Ready for Garden party
There’s hardly a player or coach involved in the Big Ten tournament who isn’t outwardly eager about playing in Madison Square Garden.
“I think we’re all jacked up about playing at the Garden, the greatest venue in the world …’’ Maryland coach Mark Turgeon said. “I think it’s exciting for everybody, playing at the Garden, being in New York.’’
Even Michigan State coach Tom Izzo, one of those who has been skeptical of moving the event to New York City, admitted this could be sort of fun.
“I know the kids are really excited to play in Madison Square Garden, the mecca of college basketball,’’ Izzo said, “and I think I will be too when we get there.’’
Are the fans as excited?
With the tournament being played close to 1,000 miles from much of the old, traditional Big Ten, there is some question whether the fans will embrace the venue as much as the participants.
When last year’s tournament was held in Washington D.C., the television cameras showed huge sections of empty seats for some games.
Of course, there is the possibility that Rutgers, because it is located about 40 miles from the Garden, may bring a decent number of fans although the Scarlet Knights, as the 14th seed, are likely to be out of the tournament by the Friday quarterfinals.
“Hopefully our alums and our fans will come out and being in New York will really help us,’’ Rutgers coach Steve Pikiell said.
Getting off the bubble
Probably no team has more on the line in the tournament than Nebraska. The Cornhuskers, who are the No. 4 seed, are the one team considered to be on the bubble for the NCAA tournament. Michigan State, Purdue, Ohio State and Michigan are considered locks to make the Big Dance and the other nine teams probably need to win the tournament to get an NCAA bid.
Nebraska, 22-9 overall and 13-5 in the Big Ten, appears to have decent NCAA credentials — no major conference team with 13 league wins has ever been left out — but all the bracketologists currently have the Cornhuskers on the outside looking in.
They probably need to win at least one game this weekend to make the tournament.
“You go through the gauntlet of the Big Ten and you go 13-5 and play at the level they have, to me that’s a team that deserves to play in the NCAA tournament,’’ Northwestern coach Chris Collins said.

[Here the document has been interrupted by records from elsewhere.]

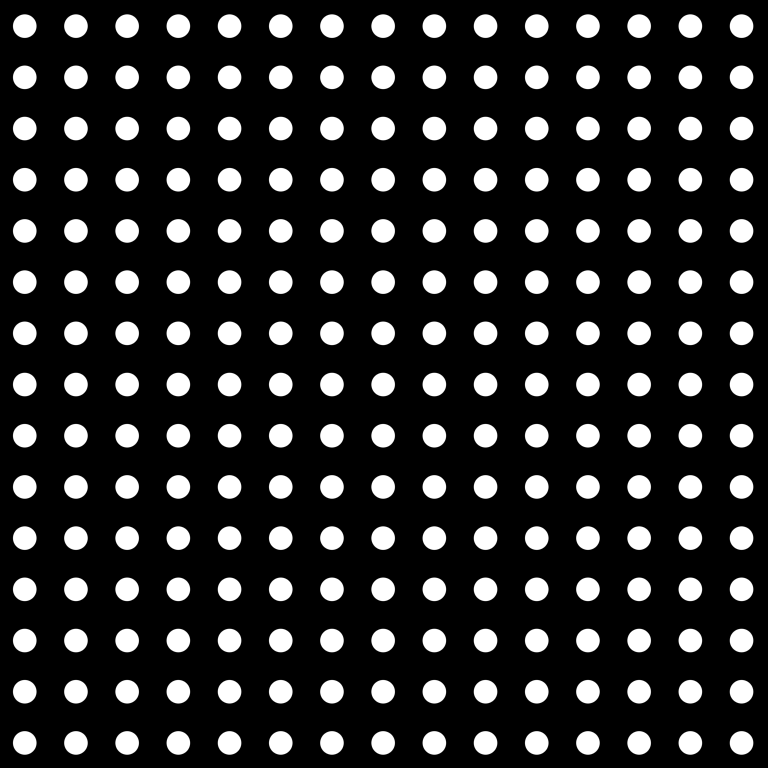
Give the GLSL for this pattern, as a Shadertoy shader.

```glsl
const float REPEATS = 15.0;                    // dots across and down
const float DOT_RADIUS = 0.23;                 // in cells
const vec2 GRID_SHIFT = vec2(-0.0011, -0.0007); // in canvas units
const float EDGE_PIXELS = 0.7;                 // half width of the smoothed edge
const vec3 GROUND_COLOR = vec3(0.0);
const vec3 DOT_COLOR = vec3(1.0);

// Signed distance to the dot centred in each repeating cell
float dotGridDistance(vec2 cellPos) {
    return length(fract(cellPos) - 0.5) - DOT_RADIUS;
}

void mainImage(out vec4 fragColor, in vec2 fragCoord) {
    vec2 uv = fragCoord / iResolution.xy;
    float edge = EDGE_PIXELS * REPEATS / min(iResolution.x, iResolution.y);

    // Antialiased coverage of the dots
    float dist = dotGridDistance((uv - GRID_SHIFT) * REPEATS);
    float coverage = 1.0 - smoothstep(-edge, edge, dist);

    fragColor = vec4(mix(GROUND_COLOR, DOT_COLOR, coverage), 1.0);
}
```
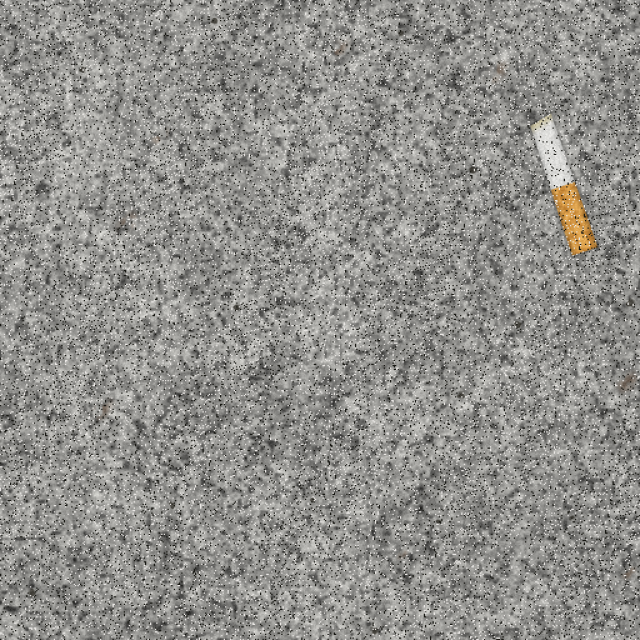
Give the GLSL for this texture, as a Shadertoy shader.

```glsl
float hash(vec2 p) {
    return fract(sin(dot(p, vec2(12.9898, 78.233))) * 43758.5453);
}

float noise(vec2 p) {
    vec2 i = floor(p), f = fract(p);
    f = f * f * (3.0 - 2.0 * f);
    return mix(mix(hash(i), hash(i + vec2(1, 0)), f.x),
               mix(hash(i + vec2(0, 1)), hash(i + vec2(1, 1)), f.x), f.y);
}

// x: black speck, y: white speck, z: faint grain
vec3 speck(vec2 cell) {
    float h = hash(cell + 0.37);
    return vec3(step(h, 0.054), step(0.94, h), hash(cell + 71.7) - 0.5);
}

// Square grains, averaged over the footprint of one pixel
vec3 specks(vec2 uv, float pixel) {
    vec2 p = uv * 512.0;
    vec2 c = floor(p + 0.5);
    vec2 t = clamp((p - c) / (pixel * 512.0) + 0.5, 0.0, 1.0);
    return mix(mix(speck(c - 1.0), speck(c - vec2(0, 1)), t.x),
               mix(speck(c - vec2(1, 0)), speck(c), t.x), t.y);
}

vec3 concrete(vec2 uv) {
    float tone = 0.597
        + 0.24 * (noise(uv * 190.0) - 0.5)
        + 0.16 * (noise(uv * 85.0 + 17.0) - 0.5)
        + 0.11 * (noise(uv * 27.0 + 5.0) - 0.5)
        + 0.08 * (noise(uv * 6.0 + 31.0) - 0.5);
    tone -= 0.22 * smoothstep(0.58, 0.95, noise(uv * 120.0 + 43.0));
    tone += 0.03 * (0.5 - uv.x);
    vec3 col = tone * vec3(1.0, 0.997, 0.975);

    // Broken rusty stains
    for (float i = 0.0; i < 9.0; i++) {
        vec2 q = uv - vec2(hash(vec2(i, 3.1)), hash(vec2(i, 8.7)));
        q = vec2(q.x + q.y, (q.y - q.x) * 1.7);
        float size = mix(0.015, 0.045, hash(vec2(i, 5.3)));
        float stain = smoothstep(size, 0.0, length(q)) * smoothstep(0.3, 0.75, noise(uv * 110.0 + i));
        col = mix(col, vec3(0.40, 0.31, 0.24), 0.6 * stain);
    }

    // Small dark chips
    for (float i = 0.0; i < 14.0; i++) {
        vec2 q = uv - vec2(hash(vec2(i, 21.3)), hash(vec2(i, 34.9)));
        float size = mix(0.004, 0.008, hash(vec2(i, 13.1)));
        float d = length(q) + 0.005 * (noise(uv * 200.0) - 0.5);
        col = mix(col, vec3(0.17, 0.16, 0.13), 0.75 * smoothstep(size, size * 0.4, d));
    }
    return col;
}

// Signed distance to the stub, with a slanted upper end
float stubDistance(vec2 q) {
    float side = abs(q.x) - mix(0.021, 0.0185, smoothstep(-0.1, 0.1, q.y));
    return max(side, max(q.y - 0.109 - 0.22 * q.x, -q.y - 0.108));
}

vec3 stubColor(vec2 q, float pixel) {
    vec3 paper = vec3(0.87, 0.87, 0.86) + 0.06 * (noise(q * 120.0) - 0.5);
    paper = mix(paper, vec3(0.78, 0.75, 0.62), smoothstep(0.092, 0.108, q.y - 0.22 * q.x));
    vec3 cork = mix(vec3(0.76, 0.51, 0.20), vec3(0.92, 0.70, 0.36), noise(q * 150.0 + 9.0));
    vec3 col = mix(cork, paper, smoothstep(-pixel, pixel, q.y));
    return col * (1.0 - 0.18 * smoothstep(0.010, 0.021, abs(q.x)));
}

void mainImage(out vec4 fragColor, in vec2 fragCoord) {
    vec2 uv = fragCoord / iResolution.y;
    float pixel = 1.0 / iResolution.y;
    vec3 col = concrete(uv);

    // Cigarette stub and its thin contact shadow
    vec2 axis = normalize(vec2(-0.319, 0.948));
    vec2 offset = uv - vec2(0.8795, 0.7095);
    vec2 q = vec2(dot(offset, vec2(axis.y, -axis.x)), dot(offset, axis));
    float d = stubDistance(q);
    col *= 1.0 - 0.18 * smoothstep(0.006, 0.0, d);
    col = mix(col, stubColor(q, pixel), smoothstep(pixel, -pixel, d));

    // Black and white specks over everything
    vec3 s = specks(uv, pixel);
    col += 0.11 * s.z;
    col = mix(col, vec3(0.09, 0.09, 0.07), s.x);
    col = mix(col, vec3(0.92, 0.91, 0.90), s.y);
    fragColor = vec4(col, 1.0);
}
```
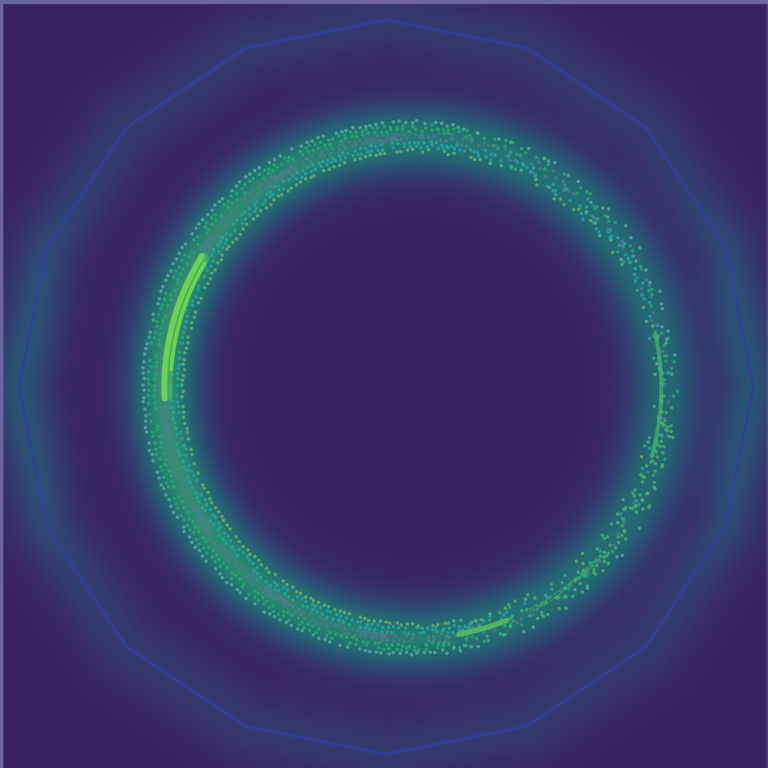
A WebGL 2 fragment shader for this background:

```glsl
#version 300 es
precision highp float;
uniform vec2 u_resolution;
out vec4 fragColor;

const float PI = 3.14159;
const float TAU = 6.28318;
const vec2 RING_CENTER = vec2(0.539, 0.495);
const float RING_RADIUS = 0.3255;
const vec3 LIME = vec3(0.43, 0.84, 0.30);
const vec3 GREEN = vec3(0.28, 0.70, 0.42);
const vec3 CYAN = vec3(0.12, 0.66, 0.66);
const vec3 SLATE = vec3(0.32, 0.48, 0.56);

vec2 hash2(vec2 p) {
  vec3 q = fract(p.xyx * vec3(0.1031, 0.1030, 0.0973));
  q += dot(q, q.yzx + 33.33);
  return fract((q.xx + q.yz) * q.zy);
}

float gradientNoise(vec2 p) {
  vec2 i = floor(p), f = fract(p), u = f * f * (3.0 - 2.0 * f);
  vec4 corner;
  for (int k = 0; k < 4; k++) {
    vec2 o = vec2(k % 2, k / 2);
    corner[k] = dot(hash2(i + o + 40.0) * 2.0 - 1.0, f - o);
  }
  vec2 row = mix(corner.xz, corner.yw, u.x);
  return mix(row.x, row.y, u.y);
}

float gaussian(float d, float sigma) {
  return exp(-0.5 * d * d / (sigma * sigma));
}

float fillMask(float d, float pixel) {
  return 1.0 - smoothstep(-0.5 * pixel, pixel, d);
}

// Violet through teal to green
vec3 glowRamp(float v) {
  vec3 c = mix(vec3(0.22, 0.137, 0.382), vec3(0.20, 0.23, 0.43), clamp(v * 4.0, 0.0, 1.0));
  c = mix(c, vec3(0.15, 0.35, 0.45), clamp(v * 4.0 - 1.0, 0.0, 1.0));
  c = mix(c, vec3(0.14, 0.46, 0.45), clamp(v * 4.0 - 2.0, 0.0, 1.0));
  return mix(c, vec3(0.20, 0.60, 0.42), clamp(v * 4.0 - 3.0, 0.0, 1.0));
}

float polygonDistance(vec2 p, float radius, float sides) {
  float sector = TAU / sides;
  float a = mod(atan(p.y, p.x), sector) - 0.5 * sector;
  return length(p) * cos(a) - radius * cos(0.5 * sector);
}

// Distance to an arc given by its middle angle and half span
float arcDistance(vec2 p, float radius, float middle, float span) {
  float a = abs(mod(atan(p.y, p.x) - middle + PI, TAU) - PI);
  return length(vec2(max(a - span, 0.0) * radius, length(p) - radius));
}

vec3 dotColor(int ring, float pick, float lowerRight) {
  vec3 c = ring == 7 ? vec3(0.34, 0.68, 0.65) : ring > 4 ? vec3(0.13, 0.68, 0.43)
         : ring > 2 ? SLATE : ring > 0 ? CYAN : vec3(0.42, 0.70, 0.40);
  return mix(c, GREEN, lowerRight * step(0.35, pick));
}

// Nested dotted circles, tidy on the left and scattered on the right
vec3 addDots(vec3 color, vec2 uv, float pixel) {
  const float count = 280.0;
  for (int ring = 0; ring < 8; ring++) {
    float t = float(ring) / 7.0;
    vec2 p = uv - mix(vec2(0.547, 0.495), vec2(0.5325, 0.495), t);
    float radius = mix(0.309, 0.346, t);
    float turn = fract(atan(p.y, p.x) / TAU) * count;
    float cell = floor(turn);
    float a = (cell + 0.5) / count * TAU;
    vec2 h = hash2(vec2(cell, float(ring) * 17.0 + 3.0));
    vec2 g = hash2(vec2(cell + 311.0, float(ring) * 29.0));
    float right = smoothstep(-0.2, 0.8, cos(a));
    float lowerRight = right * smoothstep(0.25, -0.2, sin(a));
    vec2 jitter = (h - 0.5) * vec2(0.0035, 0.003 + 0.013 * right);
    vec2 q = vec2((fract(turn) - 0.5) / count * TAU * radius, length(p) - radius) - jitter;
    float present = step(g.x, mix(0.88, 0.38, right));
    float mask = fillMask(length(q) - 0.0019, pixel) * present;
    color = mix(color, dotColor(ring, g.y, lowerRight), 0.8 * mask);
  }
  return color;
}

// Smooth strokes lying along the ring
vec3 addStreaks(vec3 color, vec2 p, float pixel) {
  float a = atan(p.y, p.x);
  float period = 0.428;
  float local = abs(mod(a - 1.69 + 0.5 * period, period) - 0.5 * period);
  float side = smoothstep(0.25, 0.0, p.x / length(p));
  float grain = smoothstep(-0.25, 0.1, gradientNoise(p * vec2(180.0, 260.0)));
  float muted = fillMask(abs(length(p) - RING_RADIUS) - 0.004, pixel);
  muted *= smoothstep(0.09, 0.04, local) * side * grain;
  color = mix(color, SLATE, 0.65 * muted);
  float broad = arcDistance(p, 0.322, 2.88, 0.29);
  color = mix(color, GREEN, 0.7 * fillMask(broad - 0.007, pixel));
  for (int k = 0; k < 2; k++) {
    float strand = float(k);
    float d = arcDistance(p, 0.325 - 0.008 * strand, 2.885 - 0.05 * strand, 0.30 - 0.07 * strand);
    color = mix(color, LIME, 0.95 * fillMask(d - 0.0032 + 0.001 * strand, pixel));
  }
  float rightArc = arcDistance(p, 0.322, -0.03, 0.25);
  float lowArc = arcDistance(p, 0.326, -1.29, 0.10);
  float diagonalArc = arcDistance(p, 0.327, -0.92, 0.17);
  color = mix(color, GREEN, 0.75 * fillMask(rightArc - 0.0022, pixel));
  color = mix(color, mix(GREEN, LIME, 0.4), 0.85 * fillMask(lowArc - 0.003, pixel));
  return mix(color, GREEN, 0.6 * grain * fillMask(diagonalArc - 0.0025, pixel));
}

void main() {
  vec2 uv = gl_FragCoord.xy / u_resolution;
  float pixel = 1.0 / min(u_resolution.x, u_resolution.y);

  // Soft glows of ring and polygon
  vec2 p = uv - RING_CENTER;
  vec2 q = uv - vec2(0.503, 0.496);
  float left = 0.5 - 0.5 * p.x / max(length(p), 0.001);
  float ringGlow = gaussian(length(p) - RING_RADIUS, 0.033) * mix(0.64, 0.94, left);
  float polygon = polygonDistance(q, 0.478, 16.0);
  float sideways = pow(abs(q.x) / max(length(q), 0.001), 8.0);
  float polygonGlow = gaussian(polygon, 0.03) * (0.24 + 0.22 * sideways);
  vec3 color = glowRamp(ringGlow + polygonGlow);

  // Line work
  color = mix(color, vec3(0.19, 0.24, 0.64), 0.9 * fillMask(abs(polygon) - 0.0013, pixel));
  color = addDots(color, uv, pixel);
  color = addStreaks(color, p, pixel);

  // Pale rim along the top and the left, dim on the right
  float rim = max(fillMask(uv.x - 0.004, pixel), fillMask(1.0 - uv.y - 0.005, pixel));
  rim = max(rim, 0.4 * fillMask(1.0 - uv.x - 0.002, pixel));
  color = mix(color, vec3(0.42, 0.40, 0.62), rim);
  fragColor = vec4(color, 1.0);
}
```
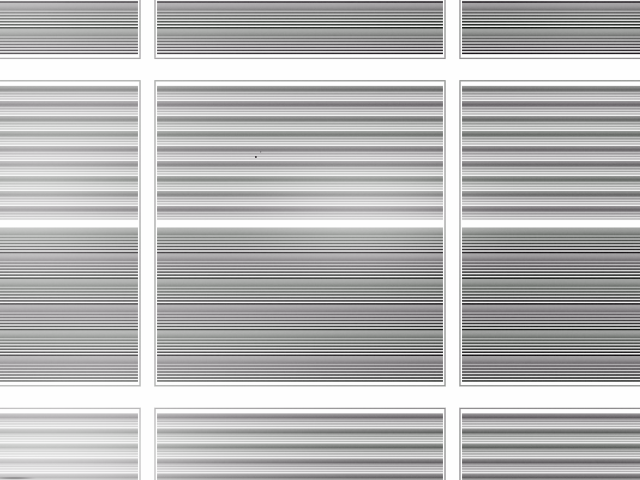
Reproduce this pattern procedurally as a WebGL 2 fragment shader.

```glsl
#version 300 es
precision highp float;
// Framed panels on white, each with nine shaded bands over six bolder ruled bands.
// Panels repeat by mod, bands and rulings by fract; soft glare and faint grain vary the ink.
// Rows are averaged over several heights per pixel so that fine rulings stay smooth.
uniform vec2 u_resolution;
out vec4 fragColor;

const vec2 PERIOD = vec2(0.6354, 0.6823);
const vec2 PANEL = vec2(0.6042, 0.6354);

float hash(vec2 p) {
    vec3 h = fract(p.xyx * 0.1031);
    h += dot(h, h.yzx + 33.33);
    return fract((h.x + h.y) * h.z);
}

float noise(vec2 p) {
    vec2 i = floor(p), f = fract(p);
    f = f * f * (3.0 - 2.0 * f);
    return mix(mix(hash(i), hash(i + vec2(1, 0)), f.x),
               mix(hash(i + vec2(0, 1)), hash(i + vec2(1, 1)), f.x), f.y);
}

float cover(float inside, float pixel) {
    return clamp(inside / pixel + 0.5, 0.0, 1.0);
}

// Pale band: a darkening strip, then four white rulings that brighten downward
float paleBand(float t) {
    if (t < 0.32) return mix(0.66, 0.42, t / 0.32);
    float s = (t - 0.32) / 0.68;
    float base = mix(0.58, 0.78, s);
    return mix(base, 1.0, step(0.58, fract(s * 4.0)) * (0.3 + 0.7 * s));
}

// Bold band: a grey strip, then six dark rulings that gain contrast downward
float boldBand(float t) {
    if (t < 0.3) return mix(0.68, 0.47, t * t / 0.09);
    float s = (t - 0.3) / 0.7;
    return mix(mix(0.70, 0.98, s), mix(0.48, 0.18, s), step(0.5, fract(s * 6.0)));
}

// Amount of ink at a point; y runs downward
float panelInk(vec2 p, float pixel) {
    vec2 gap = PERIOD - PANEL;
    vec2 q = mod(p - vec2(0.3229, 0.1684) + gap * 0.5, PERIOD) - gap * 0.5;

    // Hairline frame
    vec2 d = abs(q - PANEL * 0.5) - PANEL * 0.5;
    float frame = 0.6 * cover(0.0009 - abs(max(d.x, d.y)), pixel);

    // Two stacks of bands, inset from the frame
    float pale = (q.y - 0.0104) / 0.03125;
    float bold = (q.y - 0.3056) / 0.05353;
    float ink = 0.0;
    if (pale > 0.0 && pale < 9.0) ink = 1.0 - paleBand(fract(pale));
    if (bold > 0.0 && bold < 6.0) ink = 1.0 - boldBand(fract(bold));
    return max(frame, ink * cover(-d.x - 0.0043, pixel));
}

// Uneven light: paler at the left, with glare in three places
float inkStrength(vec2 p) {
    float k = mix(0.8, 1.1, smoothstep(0.0, 1.1, p.x));
    k *= 1.0 - 0.35 * exp(-dot(p - vec2(0.76, 0.43), (p - vec2(0.76, 0.43)) * vec2(18, 70)));
    k *= 1.0 - 0.30 * exp(-dot(p - vec2(0.05, 0.38), (p - vec2(0.05, 0.38)) * vec2(25, 40)));
    k *= 1.0 - 0.50 * exp(-dot(p - vec2(0.05, 0.95), (p - vec2(0.05, 0.95)) * vec2(8, 60)));
    return k * (0.95 + 0.1 * noise(p * 4.0));
}

void main() {
    float pixel = 1.0 / u_resolution.y;
    vec2 p = gl_FragCoord.xy * pixel;
    p.y = 1.0 - p.y;

    float ink = 0.0;
    for (int i = 0; i < 8; i++) {
        float offset = (float(i) + 0.5) / 8.0 - 0.5;
        ink += panelInk(p + vec2(0.0, offset * pixel), pixel) / 8.0;
    }
    ink *= inkStrength(p) * (0.985 + 0.03 * noise(p * 400.0));

    // Two specks of dirt and a smudge at the lower left
    for (int i = 0; i < 2; i++) {
        float k = float(i);
        float r = length(p - vec2(0.533, 0.327) - k * vec2(0.0104, -0.0104));
        ink = mix(ink, 0.85, cover(0.0019 - 0.0011 * k - r, pixel));
    }
    float smudge = length((p - vec2(0.03, 0.996)) * vec2(1.0, 14.0));
    ink = mix(ink, 0.5, 0.7 * (1.0 - smoothstep(0.01, 0.05, smudge)));

    // Near-neutral grey with a slight drift between green and pink
    vec3 color = vec3(0.995 - ink) + ink * 0.012 * cos(p.y * 58.0) * vec3(1, -1, 1);
    fragColor = vec4(clamp(color, 0.0, 1.0), 1.0);
}
```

“Some people are into the analytics and some are into the eye test,’’ Izzo added. “In my eye test, Nebraska is definitely an NCAA tournament team.’’
Playing for seeds
Michigan State and Purdue also have a little bit to play for this weekend. Both currently are projected to be No. 2 seeds in the NCAA tournament by ESPN’s Joe Lunardi and other bracketologists, but they could climb up to the No. 1 line if they can win the conference tournament.
Most experts project Ohio State as a No. 4 seed and Michigan as a No. 6 but obviously they also could improve their seed by winning the whole thing. Or they could damage those seeds by making an early exit.
Who else can make a run?
There is enough parity that some experts feel that more than half the teams in the league have a legitimate chance of winning the whole thing.
“We’re thrilled to have won (the regular-season championship) outright but I really feel Ohio State and Purdue are just as good,’’ Izzo said. “And I think at the end of the season, Nebraska and Michigan were playing as well as anybody so it should make for a great tournament.’’
No. 6 seed Indiana and No. 9 Wisconsin also played well late in the season and No. 7 Penn State showed its potential by beating Ohio State twice although starting center Mike Watkins’ availability is in question because of an injury. Those teams should be highly motivated by the fact that they need to win the tournament to get NCAA berths.
“That might make it more competitive,’’ Izzo added. “It’s always competitive but maybe it will be even more so because some people are playing for their tournament lives.’’